In this video
Christy Haubegger, founder of Latina magazine, was told by her parents that she could grow up to be whatever she wanted to be, but she never saw anyone like her succeeding in the media. After graduating from law school, Haubegger took matters into her own hands. With the help of Essence magazine founder Edward Lewis, Haubegger created a magazine that would change the complexion of the newsstands.
Christy Haubegger is the founder of Latina magazine, the first of its kind. Born to a Mexican-American mother and adopted by a "tall blond family" at a very small age, Haubegger was encouraged to embrace her Mexican heritage. What she saw in the media, however, was another story. It was a rare occasion to see a character on television who looked like her.
Haubegger earned a degree in philosophy at the University of Texas at Austin and then went to Stanford Law where she enrolled in business classes. Motivated by the lack of Latina faces she saw in the media and making decisions within the media, Haubegger took on a class project to design a business plan for a Hispanic women's magazine inspired by Essence magazine. She made the plan into a reality when she approached Essence's Ed Lewis. The magazine launched in September 1996 and has continued publication since, reaching over 4.5 million readers through its media platforms.
In 2005, Haubegger transitioned from publishing to the agency life at the Creative Artists Agency where she continues to "change the complexion" of America working with Latinas in Hollywood.
More From Christy
Adopted by a Tall Blond Family
Adopted by a family who supported her Latina heritage, Haubegger had such a wonderful childhood she grew up with an extremely positive conception of what it means to be adopted.
Haubegger shares her favorite statistic about Hispanic youth and poses an important question about representation in the media.
Latinas in the Mastheads
Haubegger on how Latina magazine started small but grew and expanded in different ways that influence other publications.

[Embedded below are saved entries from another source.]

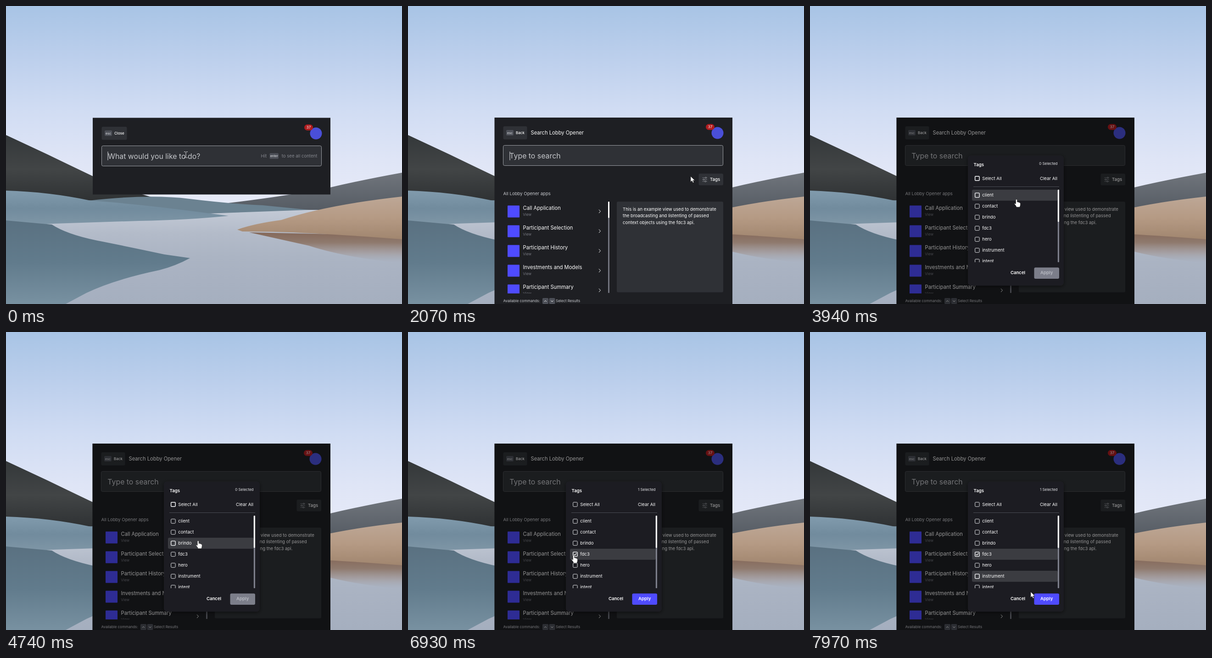
Animation of 863 by 649 pixels, one loop 8 s. Source, as an HTML page:

```html
<!DOCTYPE html>
<html lang="en">
<head>
<meta charset="utf-8">
<title>Tag filter</title>
<style>
  html, body { margin: 0; height: 100%; overflow: hidden; }
  svg { display: block; width: 100vw; height: 100vh; }
  text { font-family: Inter, sans-serif; white-space: pre; }
</style>
</head>
<body>
<svg id="stage" viewBox="0 0 863 649" preserveAspectRatio="none"></svg>
<script>
const LOOP = 8000;
const PANEL = '#2f3136', DARK = '#1e1f23', ACCENT = '#4f4bff', MUTED = '#85878e';
const PRODUCT = 'Lobby Opener';
const APPS = ['Call Application', 'Participant Selection', 'Participant History', 'Investments and Models', 'Participant Summary'];
const TAGS = ['client', 'contact', 'brindo', 'fdc3', 'hero', 'instrument', 'intent'];
const CHECKED_ROW = 3;

// Pointer moves: start, end, number of hard steps, destination
const MOVES = [
  [1800, 1800, 1, 480, 292], [1950, 2070, 2, 616, 371], [2220, 2830, 5, 649, 381],
  [2940, 3940, 8, 450, 421], [4130, 4420, 3, 432, 430], [4740, 4970, 3, 392, 504],
  [5280, 5280, 1, 380, 507], [5380, 5380, 1, 374, 500], [5600, 5600, 1, 369, 492],
  [5940, 6930, 7, 361, 486], [7070, 7970, 7, 481, 566]
];
const TIME = { caretOff: 370, search: 900, grow: 1050, filled: 1250, blur: 2830, popup: 2940, click: 6380 };

// Text is placed by the vertical middle of its capitals
const text = (x, y, str, size, fill = '#fff', weight = 400, anchor = 'start', id = '') =>
  `<text id="${id}" x="${x}" y="${y + size * .36}" font-size="${size}" fill="${fill}" font-weight="${weight}" text-anchor="${anchor}">${str}</text>`;
const rect = (x, y, w, h, fill, r = 0, more = '') =>
  `<rect x="${x}" y="${y}" width="${w}" height="${h}" fill="${fill}" rx="${r}" ${more}/>`;
const line = (d, stroke = '#fff', width = 1, more = '') =>
  `<path d="${d}" fill="none" stroke="${stroke}" stroke-width="${width}" ${more}/>`;
const shape = (d, fill) => `<path d="${d}" fill="${fill}"/>`;
const gradient = (id, ...colors) => `<linearGradient id="${id}" x2="0" y2="1">` +
  colors.map((c, i) => `<stop offset="${i / (colors.length - 1)}" stop-color="${c}"/>`).join('') + '</linearGradient>';
const clip = (id, x, y, w, h, inner = '') =>
  `<clipPath id="${id}">${rect(x, y, w, h, '#000', 0, inner)}</clipPath>`;

const defs = `<defs>
  ${gradient('sky', '#a8c4e5', '#bccfec', '#d0dcf3', '#dfe5f6', '#e8ebf8')}
  ${gradient('rock', '#34383a', '#424546', '#2d3032')}
  ${gradient('ridge', '#70757c', '#555b63')}
  ${gradient('meadow', '#819bad', '#718b9d', '#8097a7')}
  ${gradient('shore', '#5a7181', '#617b8c', '#7891a1')}
  ${gradient('water', '#c3cad6', '#b3bbc9', '#abb4c3', '#a8b1c1', '#a5afbf')}
  ${gradient('straw', '#bda796', '#b59a84', '#a1866f')}
  ${gradient('reflection', '#85695a', '#8f7a6e', '#a39b9ccc', '#a7acb800')}
  ${clip('windowClip', 188, 243, 520, 406, 'id="clipRect"')}
  ${clip('appClip', 207, 425, 235, 201)}
  ${clip('tagClip', 350, 400, 194, 158)}
  <filter id="shadow" x="-20%" y="-20%" width="140%" height="140%"><feDropShadow dx="0" dy="2" stdDeviation="4" flood-opacity=".5"/></filter>
</defs>`;

const landscape =
  rect(0, 0, 863, 446, 'url(#sky)') +
  shape('M0 281L90 323Q150 352 190 371Q250 398 320 417L420 430H0Z', 'url(#rock)') +
  shape('M863 363Q780 378 707 395Q600 416 475 430L620 446H863Z', 'url(#ridge)') +
  rect(0, 444, 863, 205, 'url(#water)') +
  shape('M180 424Q310 409 400 420T560 434L660 444L440 452L180 450Z', '#6b8291') +
  shape('M0 402Q95 405 180 423Q310 434 400 446L485 457Q400 466 290 468L105 474L0 480Z', 'url(#meadow)') +
  shape('M530 493L863 500V560Q740 548 660 522Z', 'url(#reflection)') +
  shape('M504 487Q540 474 600 466Q700 433 863 415V508Q760 500 700 497Q600 491 515 491Z', 'url(#straw)') +
  shape('M0 467L100 476Q135 499 210 513Q290 529 345 541L401 549Q370 566 335 575Q235 596 175 625L130 649H0Z', 'url(#shore)');

const key = (x, y, w, h, label = '') =>
  rect(x, y, w, h, '#4c4f57', 2) + text(x + w / 2, y + h / 2, label, 7, '#e6e7ea', 400, 'middle');

const header = (label, width) =>
  rect(207.5, 262, width, 28.5, PANEL, 3) + key(214, 270, 16, 12, 'esc') + text(235, 276, label, 8, '#fff', 500) +
  '<circle cx="674.5" cy="276.5" r="13" fill="#4a4fd8"/>' +
  rect(649, 257, 19, 13, '#b01c1f', 6.5) + text(658.5, 263.5, '37', 8, '#fff', 400, 'middle');

const input = (hint, id) =>
  rect(207.5, 303.5, 479, 44, PANEL, 3, `id="${id}" stroke="#9c9fa5"`) + text(221.3, 326, hint, 15.85, '#c5c7cb');

const home = `<g id="home">${rect(189, 243.5, 518, 167, DARK)}<g transform="translate(1 1)">
  ${header('Close', 55)}${input('What would you like to do?', 'homeInput')}
  ${text(554.5, 326, 'Hit', 9.6, MUTED)}${key(573.5, 319.5, 19.5, 12.5, 'enter')}
  ${text(677.3, 326, 'to see all content', 9.6, MUTED, 400, 'end')}</g></g>`;

const appRow = (name, i) => `<g transform="translate(0 ${i * 43})">
  ${rect(217, 434.5, 26, 26, ACCENT, 1)}${text(250.5, 440, name, 11.2)}${text(250.5, 454, 'View', 8, '#777981')}
  ${line('M416 443.5L419.5 447.2L416 451')}</g>`;

const sliders = line('M641.5 374H652M641.5 378H652M641.5 382H652', '#85878e', .9) +
  [[649, 374], [644.5, 378], [648, 382]].map(([x, y]) =>
    `<circle cx="${x}" cy="${y}" r="1.4" fill="${PANEL}" stroke="#a0a2a8" stroke-width=".8"/>`).join('');

const search = `<g id="search" clip-path="url(#windowClip)">
  ${rect(188.5, 243, 518.5, 406, DARK)}
  ${header('Back', 52)}${text(267.5, 276, 'Search ' + PRODUCT, 11.2)}${input('Type to search', 'searchInput')}
  ${rect(633.5, 365, 53.5, 25.5, PANEL, 3, 'id="tagsButton"')}${sliders}${text(658, 378, 'Tags', 9.6, '#fff', 500)}
  ${text(207.5, 409, `All ${PRODUCT} apps`, 9.6, '#c8cacf')}
  <g clip-path="url(#appClip)">${APPS.map(appRow).join('')}</g>
  ${rect(436, 426, 3, 199, '#73757f', 1)}${rect(436, 426, 3, 35.5, '#fff', 1)}
  ${rect(455, 426, 232, 197.5, PANEL, 3)}
  ${['This is an example view used to demonstrate', 'the broadcasting and listenting of passed', 'context objects using the fdc3 api.']
    .map((s, i) => text(468, 442.5 + i * 14.4, s, 9.6)).join('')}
  ${text(207.5, 642.5, 'Available commands:', 8, '#c8cacf')}
  ${key(293, 636, 13, 13)}${key(307.5, 636, 13, 13)}
  ${line('M297 644L299.5 641.5L302 644M311.5 641.5L314 644L316.5 641.5')}
  ${text(322, 642.5, 'Select Results', 8, '#c8cacf')}</g>`;

const checkbox = (y, id) => rect(359.7, y - 4.7, 9.4, 9.4, 'none', 1.5, `id="${id}" stroke="#e4e5e8"`);
const tagRow = (name, i) => {
  const y = 412 + i * 24;
  return rect(353, y - 12, 187, 24, '#3b3c41', 3, `id="row${i}"`) + checkbox(y, 'box' + i) + text(375.3, y, name, 9.6);
};

const popup = `<g id="popup">${rect(188.5, 243, 518.5, 406, '#000', 0, 'fill-opacity=".42"')}
  ${rect(344, 325.5, 209, 283.5, DARK, 7, 'filter="url(#shadow)"')}
  ${text(356.5, 345.5, 'Tags', 9.6, '#fff', 600)}${text(539.5, 343.5, '0 Selected', 8, '#e6e7ea', 400, 'end', 'count')}
  ${checkbox(375.5, 'boxAll')}${text(375.3, 375.5, 'Select All', 9.6)}${text(539, 375.5, 'Clear All', 9.6, '#fff', 400, 'end')}
  ${rect(356, 393, 187, 1, '#4b4d54')}
  <g clip-path="url(#tagClip)">${TAGS.map(tagRow).join('')}
    ${line('M361.7 484L363.7 486L367.2 481.8', '#fff', 1.2, 'id="tick"')}</g>
  ${rect(539.8, 400, 3.2, 158, '#7c7e8a', 1)}${rect(539.8, 400, 3.2, 70, '#fff', 1)}
  ${text(453, 581, 'Cancel', 9.6, '#fff', 600, 'middle')}
  ${rect(488.5, 569.5, 54.5, 24.5, ACCENT, 3, 'id="apply"')}
  ${text(515.7, 581, 'Apply', 9.6, '#fff', 600, 'middle', 'applyText')}</g>`;

const pointer = `<g id="pointer">
  <g id="beam">${line('M-4 -6.5H-1L0 -5.5L1 -6.5H4M-4 6.5H-1L0 5.5L1 6.5H4M0 -5.5V5.5', '#dcdde0')}</g>
  <path id="arrow" d="M0 0V12L3 9.5L5 14L7 13L5 8.8H9Z" fill="#fff" stroke="#222" stroke-width=".6"/>
  <path id="hand" d="M-1.5 1Q0 -1 1.5 1V6Q3 5 4 6.5Q6 5.8 6.5 7.5Q8.5 7 8.5 9V12Q8 15 7 17H0Q-1 14 -4.5 10Q-4.5 8 -1.5 10Z" fill="#fff" stroke="#222" stroke-width=".6"/>
</g>`;

const stage = document.getElementById('stage');
stage.innerHTML = defs + landscape + home + search +
  rect(188.5, 410, 518.5, 163.5, '#000', 0, 'id="unpainted"') +
  rect(221.5, 317, 1, 19, '#e6e7ea', 0, 'id="caret"') + popup + pointer;

const el = id => document.getElementById(id);
const show = (id, on) => el(id).setAttribute('visibility', on ? 'visible' : 'hidden');
const set = (id, name, value) => el(id).setAttribute(name, value);
const between = (v, a, b) => v >= a && v < b;

function pointerAt(t) {
  let x = 392, y = 324;
  for (const [start, end, steps, toX, toY] of MOVES) {
    if (t < start) break;
    const gap = (end - start) / Math.max(1, steps - 1);
    const done = t >= end ? 1 : (Math.floor((t - start) / gap) + 1) / steps;
    x += (toX - x) * done;
    y += (toY - y) * done;
  }
  return { x, y };
}

function draw(t) {
  const { x, y } = pointerAt(t);
  const searching = t >= TIME.search, open = t >= TIME.popup, picked = t >= TIME.click;

  show('home', !searching);
  show('search', searching);
  set('clipRect', 'height', t < TIME.filled ? 167 : 406);
  show('unpainted', between(t, TIME.grow, TIME.filled));
  show('caret', t < TIME.caretOff || between(t, TIME.search, 1470) || between(t, 1950, 2510));
  set('searchInput', 'stroke', t < TIME.blur ? '#9c9fa5' : '#4b4d52');

  const overButton = !open && x > 633 && between(y, 365, 391);
  set('tagsButton', 'fill', overButton ? '#3e4047' : PANEL);

  show('popup', open);
  set('popup', 'opacity', t < TIME.popup + 140 ? .55 : 1);
  const inList = open && between(x, 353, 540) && between(y, 400, 558);
  // The last row crossed stays lit for a moment after the pointer leaves the list
  const hovered = open && x < 540 && y >= 400 ? Math.min(5, Math.floor((y - 400) / 24)) : -1;
  TAGS.forEach((_, i) => {
    const lit = i === hovered || (picked && i === CHECKED_ROW);
    set('row' + i, 'opacity', lit ? 1 : 0);
    set('box' + i, 'stroke-width', lit ? 1.6 : 1);
  });
  set('boxAll', 'stroke-width', picked ? 1 : 1.7);
  set('tick', 'opacity', picked ? 1 : 0);
  el('count').textContent = `${picked ? 1 : 0} Selected`;
  set('apply', 'fill', picked ? ACCENT : '#7c7e8a');
  set('applyText', 'fill', picked ? '#fff' : '#b9bbc3');

  const beam = !open && between(x, 207, 688) && between(y, 303, 349);
  const hand = overButton || inList;
  set('pointer', 'transform', `translate(${x} ${y})`);
  show('beam', beam);
  show('hand', hand);
  show('arrow', !beam && !hand);
}

const began = performance.now();
function frame() {
  draw((performance.now() - began) % LOOP);
  requestAnimationFrame(frame);
}
frame();
</script>
</body>
</html>
```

Misconception of Latinas
Haubegger shares one of the most misconstrued myths about Latinos and Latinas in America.
A Compass for Readers
Haubegger explains who the target girl was that Latina magazine trying to reach and how.
Haubegger on how anxious she felt about copy-editing Latina magazine fearing that one typo could imply to the world that they don't speak English well.
Publishing to Production
Haubegger talks about her attempt in the production industry but how she needed a faster pace environment.
A Latina Heroine
Haubegger recalls how imperative it was for her to help screenwriter James L. Brooks who was writing a story with a Latina heroine because of how few Latina leading characters there are.
Measure Your Life In Impact
Haubegger discusses the metric that she uses to allocate how she spends her time: the impact it will have.
The Starting Line
Haubegger on what it felt like to reach the goal of creating a magazine and how the journey of the magazine still continues.
Latinas Through Hollywood's Door
Haubegger explains how transitioning from Latina magazine to Creative Artists Agency was another extension of the larger thread of her life's work to amplify Latina's stories.